### Problem description
Whenever a line in the records below holds the string "MIDS", include it in the count, and state the number alone.

+ + + + +

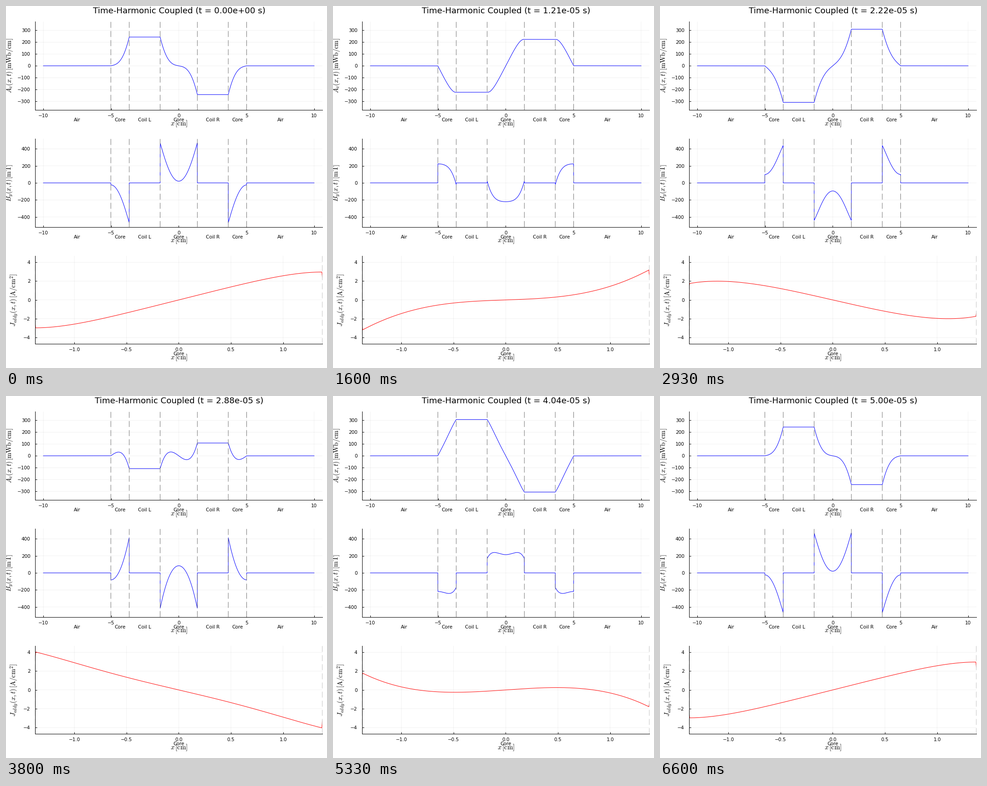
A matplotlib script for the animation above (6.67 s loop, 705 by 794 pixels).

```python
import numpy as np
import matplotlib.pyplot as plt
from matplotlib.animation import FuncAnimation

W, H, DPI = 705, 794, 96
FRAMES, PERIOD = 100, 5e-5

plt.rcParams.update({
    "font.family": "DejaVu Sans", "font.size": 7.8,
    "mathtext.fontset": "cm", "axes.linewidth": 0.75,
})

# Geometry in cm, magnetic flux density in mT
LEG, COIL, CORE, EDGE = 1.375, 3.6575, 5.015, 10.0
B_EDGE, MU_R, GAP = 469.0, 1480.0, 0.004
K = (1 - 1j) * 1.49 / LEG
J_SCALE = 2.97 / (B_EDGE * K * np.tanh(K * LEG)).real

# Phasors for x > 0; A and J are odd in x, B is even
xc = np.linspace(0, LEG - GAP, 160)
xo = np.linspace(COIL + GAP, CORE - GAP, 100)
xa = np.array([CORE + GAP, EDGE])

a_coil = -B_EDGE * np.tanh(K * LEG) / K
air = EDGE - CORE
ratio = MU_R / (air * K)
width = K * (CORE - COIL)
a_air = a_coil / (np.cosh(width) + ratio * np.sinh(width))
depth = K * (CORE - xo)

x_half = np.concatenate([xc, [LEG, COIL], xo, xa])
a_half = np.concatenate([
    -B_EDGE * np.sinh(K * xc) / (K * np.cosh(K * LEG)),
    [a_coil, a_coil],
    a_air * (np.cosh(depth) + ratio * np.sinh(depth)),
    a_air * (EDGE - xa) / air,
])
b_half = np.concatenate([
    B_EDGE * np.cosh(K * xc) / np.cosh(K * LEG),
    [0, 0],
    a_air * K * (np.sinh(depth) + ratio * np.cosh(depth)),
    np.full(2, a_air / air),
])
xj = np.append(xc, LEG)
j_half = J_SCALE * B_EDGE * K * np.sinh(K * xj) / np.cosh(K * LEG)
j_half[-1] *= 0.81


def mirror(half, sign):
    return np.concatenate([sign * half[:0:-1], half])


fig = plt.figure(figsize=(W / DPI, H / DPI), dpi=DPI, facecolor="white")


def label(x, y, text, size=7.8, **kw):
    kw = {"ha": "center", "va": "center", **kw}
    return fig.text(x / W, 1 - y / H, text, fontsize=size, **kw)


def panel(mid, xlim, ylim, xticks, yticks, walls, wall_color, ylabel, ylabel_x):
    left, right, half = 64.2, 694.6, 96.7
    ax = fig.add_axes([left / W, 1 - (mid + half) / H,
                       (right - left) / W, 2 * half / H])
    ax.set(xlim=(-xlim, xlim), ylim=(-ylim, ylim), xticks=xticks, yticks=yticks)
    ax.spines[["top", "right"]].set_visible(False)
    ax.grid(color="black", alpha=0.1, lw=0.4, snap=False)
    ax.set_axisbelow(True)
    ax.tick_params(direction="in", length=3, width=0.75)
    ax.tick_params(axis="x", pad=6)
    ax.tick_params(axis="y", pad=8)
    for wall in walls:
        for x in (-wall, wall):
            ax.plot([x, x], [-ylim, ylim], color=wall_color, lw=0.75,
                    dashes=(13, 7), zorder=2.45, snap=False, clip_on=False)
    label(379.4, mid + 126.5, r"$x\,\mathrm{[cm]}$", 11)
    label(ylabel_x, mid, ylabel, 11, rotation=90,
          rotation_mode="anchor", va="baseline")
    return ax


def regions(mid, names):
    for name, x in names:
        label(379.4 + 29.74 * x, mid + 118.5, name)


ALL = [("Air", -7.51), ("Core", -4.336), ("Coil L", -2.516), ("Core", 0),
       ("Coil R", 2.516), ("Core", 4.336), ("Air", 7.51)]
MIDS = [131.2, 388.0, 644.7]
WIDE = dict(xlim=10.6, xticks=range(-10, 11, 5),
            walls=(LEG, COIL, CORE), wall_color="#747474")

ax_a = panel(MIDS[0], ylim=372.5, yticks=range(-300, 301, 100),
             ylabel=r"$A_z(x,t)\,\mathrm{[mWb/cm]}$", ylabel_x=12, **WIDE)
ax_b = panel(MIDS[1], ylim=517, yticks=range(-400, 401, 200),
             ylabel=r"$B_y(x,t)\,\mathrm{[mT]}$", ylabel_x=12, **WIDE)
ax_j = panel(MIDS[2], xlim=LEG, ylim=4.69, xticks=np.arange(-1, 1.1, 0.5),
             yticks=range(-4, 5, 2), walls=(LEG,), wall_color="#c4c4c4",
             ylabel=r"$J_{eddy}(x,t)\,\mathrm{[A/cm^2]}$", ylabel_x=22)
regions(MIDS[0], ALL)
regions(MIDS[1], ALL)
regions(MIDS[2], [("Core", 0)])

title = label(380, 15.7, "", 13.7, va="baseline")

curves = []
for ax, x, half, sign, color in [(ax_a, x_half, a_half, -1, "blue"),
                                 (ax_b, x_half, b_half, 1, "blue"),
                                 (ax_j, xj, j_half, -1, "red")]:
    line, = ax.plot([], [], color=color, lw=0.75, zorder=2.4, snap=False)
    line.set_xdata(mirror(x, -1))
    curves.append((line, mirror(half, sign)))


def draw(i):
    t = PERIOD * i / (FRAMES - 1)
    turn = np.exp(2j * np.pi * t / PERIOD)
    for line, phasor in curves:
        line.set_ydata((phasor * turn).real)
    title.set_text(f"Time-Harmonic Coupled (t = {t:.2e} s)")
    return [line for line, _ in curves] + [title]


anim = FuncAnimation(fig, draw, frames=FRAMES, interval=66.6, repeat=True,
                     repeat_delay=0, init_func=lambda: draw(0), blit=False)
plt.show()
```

+ + + + +

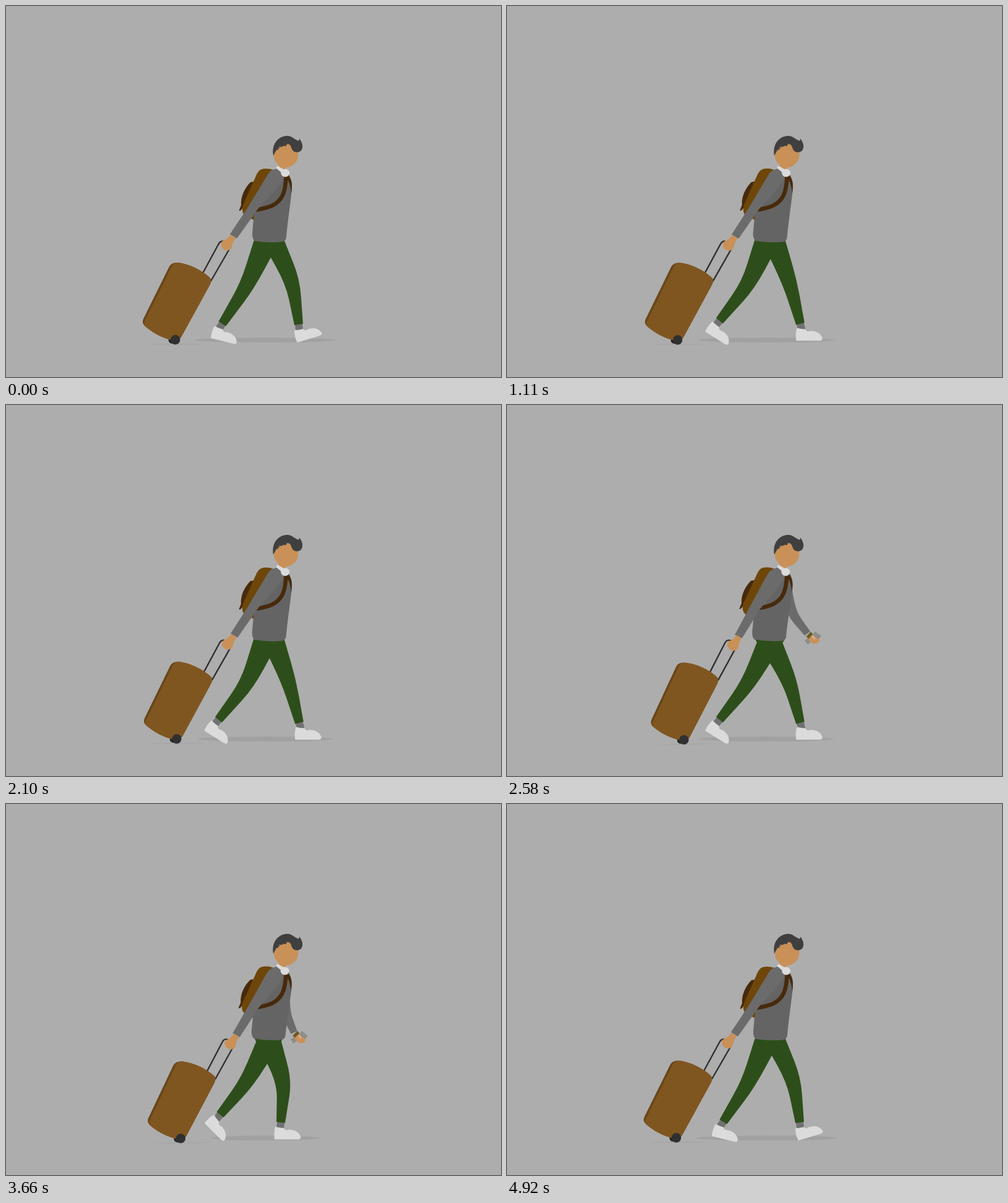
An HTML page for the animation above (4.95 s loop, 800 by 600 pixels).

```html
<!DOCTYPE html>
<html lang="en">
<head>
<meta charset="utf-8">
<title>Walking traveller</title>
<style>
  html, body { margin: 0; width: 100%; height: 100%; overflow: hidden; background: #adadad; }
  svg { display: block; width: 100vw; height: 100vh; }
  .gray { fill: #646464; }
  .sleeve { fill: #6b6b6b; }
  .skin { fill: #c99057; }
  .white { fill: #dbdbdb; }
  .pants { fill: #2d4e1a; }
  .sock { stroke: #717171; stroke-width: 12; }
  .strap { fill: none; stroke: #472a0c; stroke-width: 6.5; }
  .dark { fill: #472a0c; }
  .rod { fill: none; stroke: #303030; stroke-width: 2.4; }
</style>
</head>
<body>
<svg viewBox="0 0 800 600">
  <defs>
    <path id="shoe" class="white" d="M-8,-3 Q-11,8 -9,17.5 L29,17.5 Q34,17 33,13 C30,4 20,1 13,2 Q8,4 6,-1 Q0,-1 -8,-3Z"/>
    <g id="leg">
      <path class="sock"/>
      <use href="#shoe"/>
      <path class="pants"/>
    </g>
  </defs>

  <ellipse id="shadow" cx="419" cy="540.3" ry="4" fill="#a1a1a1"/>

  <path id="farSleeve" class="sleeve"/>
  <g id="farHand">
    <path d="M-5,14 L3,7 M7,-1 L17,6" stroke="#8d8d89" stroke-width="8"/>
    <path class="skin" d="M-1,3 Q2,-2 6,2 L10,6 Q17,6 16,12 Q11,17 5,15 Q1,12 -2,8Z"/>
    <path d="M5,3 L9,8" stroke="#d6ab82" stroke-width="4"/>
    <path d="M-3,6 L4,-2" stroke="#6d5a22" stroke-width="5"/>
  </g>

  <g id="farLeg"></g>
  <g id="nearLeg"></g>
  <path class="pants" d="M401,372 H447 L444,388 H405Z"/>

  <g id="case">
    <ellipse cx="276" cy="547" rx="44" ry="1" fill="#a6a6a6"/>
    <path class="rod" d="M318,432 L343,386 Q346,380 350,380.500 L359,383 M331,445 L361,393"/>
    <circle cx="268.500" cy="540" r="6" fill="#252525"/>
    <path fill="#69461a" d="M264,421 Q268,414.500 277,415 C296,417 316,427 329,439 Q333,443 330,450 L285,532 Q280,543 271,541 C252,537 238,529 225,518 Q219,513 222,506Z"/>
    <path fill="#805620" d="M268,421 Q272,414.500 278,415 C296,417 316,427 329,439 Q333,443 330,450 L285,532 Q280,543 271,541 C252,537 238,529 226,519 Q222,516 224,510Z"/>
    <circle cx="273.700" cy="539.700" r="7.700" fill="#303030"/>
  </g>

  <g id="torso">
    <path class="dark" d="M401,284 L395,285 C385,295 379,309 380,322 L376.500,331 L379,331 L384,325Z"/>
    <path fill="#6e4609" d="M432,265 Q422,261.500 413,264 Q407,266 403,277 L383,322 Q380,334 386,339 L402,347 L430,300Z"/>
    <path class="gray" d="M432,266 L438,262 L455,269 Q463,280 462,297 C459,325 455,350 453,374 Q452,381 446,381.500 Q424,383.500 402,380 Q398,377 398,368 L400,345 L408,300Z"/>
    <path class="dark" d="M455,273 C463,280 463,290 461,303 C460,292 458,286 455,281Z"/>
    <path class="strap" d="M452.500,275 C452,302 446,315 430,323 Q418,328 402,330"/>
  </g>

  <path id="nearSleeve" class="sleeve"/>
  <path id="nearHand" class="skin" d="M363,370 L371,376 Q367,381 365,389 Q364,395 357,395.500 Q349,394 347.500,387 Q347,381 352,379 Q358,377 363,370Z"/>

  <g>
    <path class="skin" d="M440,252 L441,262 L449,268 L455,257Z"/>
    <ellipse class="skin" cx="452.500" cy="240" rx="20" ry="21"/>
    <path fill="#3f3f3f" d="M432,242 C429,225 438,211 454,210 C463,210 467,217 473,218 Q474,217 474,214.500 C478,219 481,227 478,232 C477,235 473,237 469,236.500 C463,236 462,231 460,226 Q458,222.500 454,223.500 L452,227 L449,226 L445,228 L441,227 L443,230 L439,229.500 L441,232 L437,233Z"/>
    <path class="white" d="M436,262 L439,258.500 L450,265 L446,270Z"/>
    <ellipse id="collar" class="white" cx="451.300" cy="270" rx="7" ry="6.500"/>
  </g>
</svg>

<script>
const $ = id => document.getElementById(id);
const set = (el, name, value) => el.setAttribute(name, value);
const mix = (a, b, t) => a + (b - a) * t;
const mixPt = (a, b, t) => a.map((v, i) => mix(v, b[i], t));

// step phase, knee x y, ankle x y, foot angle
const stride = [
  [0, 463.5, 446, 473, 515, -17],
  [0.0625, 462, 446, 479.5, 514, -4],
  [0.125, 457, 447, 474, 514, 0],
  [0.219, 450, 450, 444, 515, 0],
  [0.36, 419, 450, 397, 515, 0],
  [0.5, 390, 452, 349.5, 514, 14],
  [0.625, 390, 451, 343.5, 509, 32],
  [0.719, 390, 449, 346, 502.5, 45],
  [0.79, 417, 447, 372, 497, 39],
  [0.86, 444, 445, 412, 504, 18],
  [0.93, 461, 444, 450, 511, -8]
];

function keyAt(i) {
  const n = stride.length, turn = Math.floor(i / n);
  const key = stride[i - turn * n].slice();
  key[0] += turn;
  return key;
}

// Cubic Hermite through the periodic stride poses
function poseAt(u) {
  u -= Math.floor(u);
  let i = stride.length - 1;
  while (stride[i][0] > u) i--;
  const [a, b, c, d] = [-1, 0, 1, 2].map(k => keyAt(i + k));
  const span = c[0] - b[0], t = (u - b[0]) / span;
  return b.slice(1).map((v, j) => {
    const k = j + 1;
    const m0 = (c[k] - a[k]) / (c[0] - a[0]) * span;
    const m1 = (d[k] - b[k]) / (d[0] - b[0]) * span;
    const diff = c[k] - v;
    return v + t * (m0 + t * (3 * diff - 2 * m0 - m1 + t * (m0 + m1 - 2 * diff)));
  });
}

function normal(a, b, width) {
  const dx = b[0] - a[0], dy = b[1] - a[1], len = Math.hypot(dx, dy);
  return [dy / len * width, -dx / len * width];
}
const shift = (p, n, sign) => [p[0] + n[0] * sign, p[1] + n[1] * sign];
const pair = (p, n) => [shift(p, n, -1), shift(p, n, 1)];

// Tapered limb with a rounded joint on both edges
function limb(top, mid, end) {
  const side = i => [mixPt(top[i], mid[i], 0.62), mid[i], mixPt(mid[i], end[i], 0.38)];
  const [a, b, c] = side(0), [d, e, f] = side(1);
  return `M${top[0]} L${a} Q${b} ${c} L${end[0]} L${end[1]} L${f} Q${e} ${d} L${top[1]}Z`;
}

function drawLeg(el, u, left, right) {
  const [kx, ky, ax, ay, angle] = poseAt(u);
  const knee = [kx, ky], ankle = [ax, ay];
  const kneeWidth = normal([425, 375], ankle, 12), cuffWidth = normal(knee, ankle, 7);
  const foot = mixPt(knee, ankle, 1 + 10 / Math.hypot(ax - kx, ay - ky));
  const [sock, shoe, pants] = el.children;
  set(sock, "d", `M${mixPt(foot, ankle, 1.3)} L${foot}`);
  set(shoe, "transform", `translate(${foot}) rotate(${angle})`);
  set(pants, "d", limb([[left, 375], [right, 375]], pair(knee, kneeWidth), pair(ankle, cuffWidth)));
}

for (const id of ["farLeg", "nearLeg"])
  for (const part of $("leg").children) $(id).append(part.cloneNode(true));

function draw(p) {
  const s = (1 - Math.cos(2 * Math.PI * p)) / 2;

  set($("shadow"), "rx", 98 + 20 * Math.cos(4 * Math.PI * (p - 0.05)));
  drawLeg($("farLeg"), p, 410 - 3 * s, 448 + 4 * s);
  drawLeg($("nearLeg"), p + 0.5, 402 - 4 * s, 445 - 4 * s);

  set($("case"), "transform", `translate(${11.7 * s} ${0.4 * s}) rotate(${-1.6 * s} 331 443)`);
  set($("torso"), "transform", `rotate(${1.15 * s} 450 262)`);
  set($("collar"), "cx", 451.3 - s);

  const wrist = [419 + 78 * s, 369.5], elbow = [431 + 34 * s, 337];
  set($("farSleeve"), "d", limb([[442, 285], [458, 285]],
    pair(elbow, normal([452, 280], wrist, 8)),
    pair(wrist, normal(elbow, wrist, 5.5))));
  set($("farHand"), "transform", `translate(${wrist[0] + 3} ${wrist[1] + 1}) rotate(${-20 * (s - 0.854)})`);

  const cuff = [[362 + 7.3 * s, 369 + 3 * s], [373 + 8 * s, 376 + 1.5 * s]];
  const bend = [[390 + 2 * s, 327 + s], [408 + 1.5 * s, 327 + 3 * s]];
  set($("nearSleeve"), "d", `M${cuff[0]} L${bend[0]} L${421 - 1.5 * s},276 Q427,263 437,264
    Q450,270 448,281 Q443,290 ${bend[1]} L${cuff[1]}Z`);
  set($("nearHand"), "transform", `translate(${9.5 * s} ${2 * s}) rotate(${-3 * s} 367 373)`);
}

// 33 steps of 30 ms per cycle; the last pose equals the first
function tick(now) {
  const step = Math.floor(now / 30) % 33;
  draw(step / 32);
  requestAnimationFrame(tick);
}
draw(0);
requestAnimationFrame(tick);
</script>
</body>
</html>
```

+ + + + +

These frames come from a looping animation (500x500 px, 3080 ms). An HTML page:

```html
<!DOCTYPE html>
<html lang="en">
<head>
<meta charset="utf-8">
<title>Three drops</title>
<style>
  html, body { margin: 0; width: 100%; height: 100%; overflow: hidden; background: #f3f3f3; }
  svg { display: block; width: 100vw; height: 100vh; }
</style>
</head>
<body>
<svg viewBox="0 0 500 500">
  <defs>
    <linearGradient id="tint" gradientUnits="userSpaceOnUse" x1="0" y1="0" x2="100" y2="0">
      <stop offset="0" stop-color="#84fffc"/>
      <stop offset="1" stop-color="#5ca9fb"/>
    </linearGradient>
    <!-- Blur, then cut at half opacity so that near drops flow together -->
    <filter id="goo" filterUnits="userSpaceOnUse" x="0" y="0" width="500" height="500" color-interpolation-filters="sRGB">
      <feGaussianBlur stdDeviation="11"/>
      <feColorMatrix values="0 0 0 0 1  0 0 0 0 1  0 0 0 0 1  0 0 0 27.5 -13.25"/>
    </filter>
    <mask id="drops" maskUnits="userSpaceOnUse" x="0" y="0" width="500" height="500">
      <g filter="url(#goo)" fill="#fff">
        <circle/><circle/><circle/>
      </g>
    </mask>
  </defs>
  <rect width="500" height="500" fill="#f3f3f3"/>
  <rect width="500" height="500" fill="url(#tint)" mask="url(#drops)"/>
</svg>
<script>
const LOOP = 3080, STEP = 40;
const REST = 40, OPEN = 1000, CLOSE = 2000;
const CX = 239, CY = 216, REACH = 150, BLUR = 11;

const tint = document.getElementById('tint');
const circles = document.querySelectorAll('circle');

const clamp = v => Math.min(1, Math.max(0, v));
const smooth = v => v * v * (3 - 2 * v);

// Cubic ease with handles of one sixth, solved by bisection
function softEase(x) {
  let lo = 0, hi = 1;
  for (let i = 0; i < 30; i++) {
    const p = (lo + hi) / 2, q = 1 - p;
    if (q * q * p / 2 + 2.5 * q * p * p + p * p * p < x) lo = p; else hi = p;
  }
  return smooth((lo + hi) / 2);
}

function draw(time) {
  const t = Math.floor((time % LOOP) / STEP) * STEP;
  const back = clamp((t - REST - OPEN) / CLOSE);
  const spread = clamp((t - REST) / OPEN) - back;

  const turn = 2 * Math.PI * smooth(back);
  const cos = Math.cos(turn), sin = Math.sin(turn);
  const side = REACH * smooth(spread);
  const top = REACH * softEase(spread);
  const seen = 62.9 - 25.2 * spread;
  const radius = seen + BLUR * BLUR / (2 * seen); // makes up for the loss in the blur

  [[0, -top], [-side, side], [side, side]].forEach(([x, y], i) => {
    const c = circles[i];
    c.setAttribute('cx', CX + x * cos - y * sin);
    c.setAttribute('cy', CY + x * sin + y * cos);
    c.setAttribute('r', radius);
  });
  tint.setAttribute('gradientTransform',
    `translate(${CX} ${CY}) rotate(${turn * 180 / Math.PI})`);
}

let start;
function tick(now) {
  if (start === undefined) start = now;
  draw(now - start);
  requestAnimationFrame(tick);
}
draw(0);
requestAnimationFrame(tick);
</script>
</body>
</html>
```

+ + + + +

### Response
7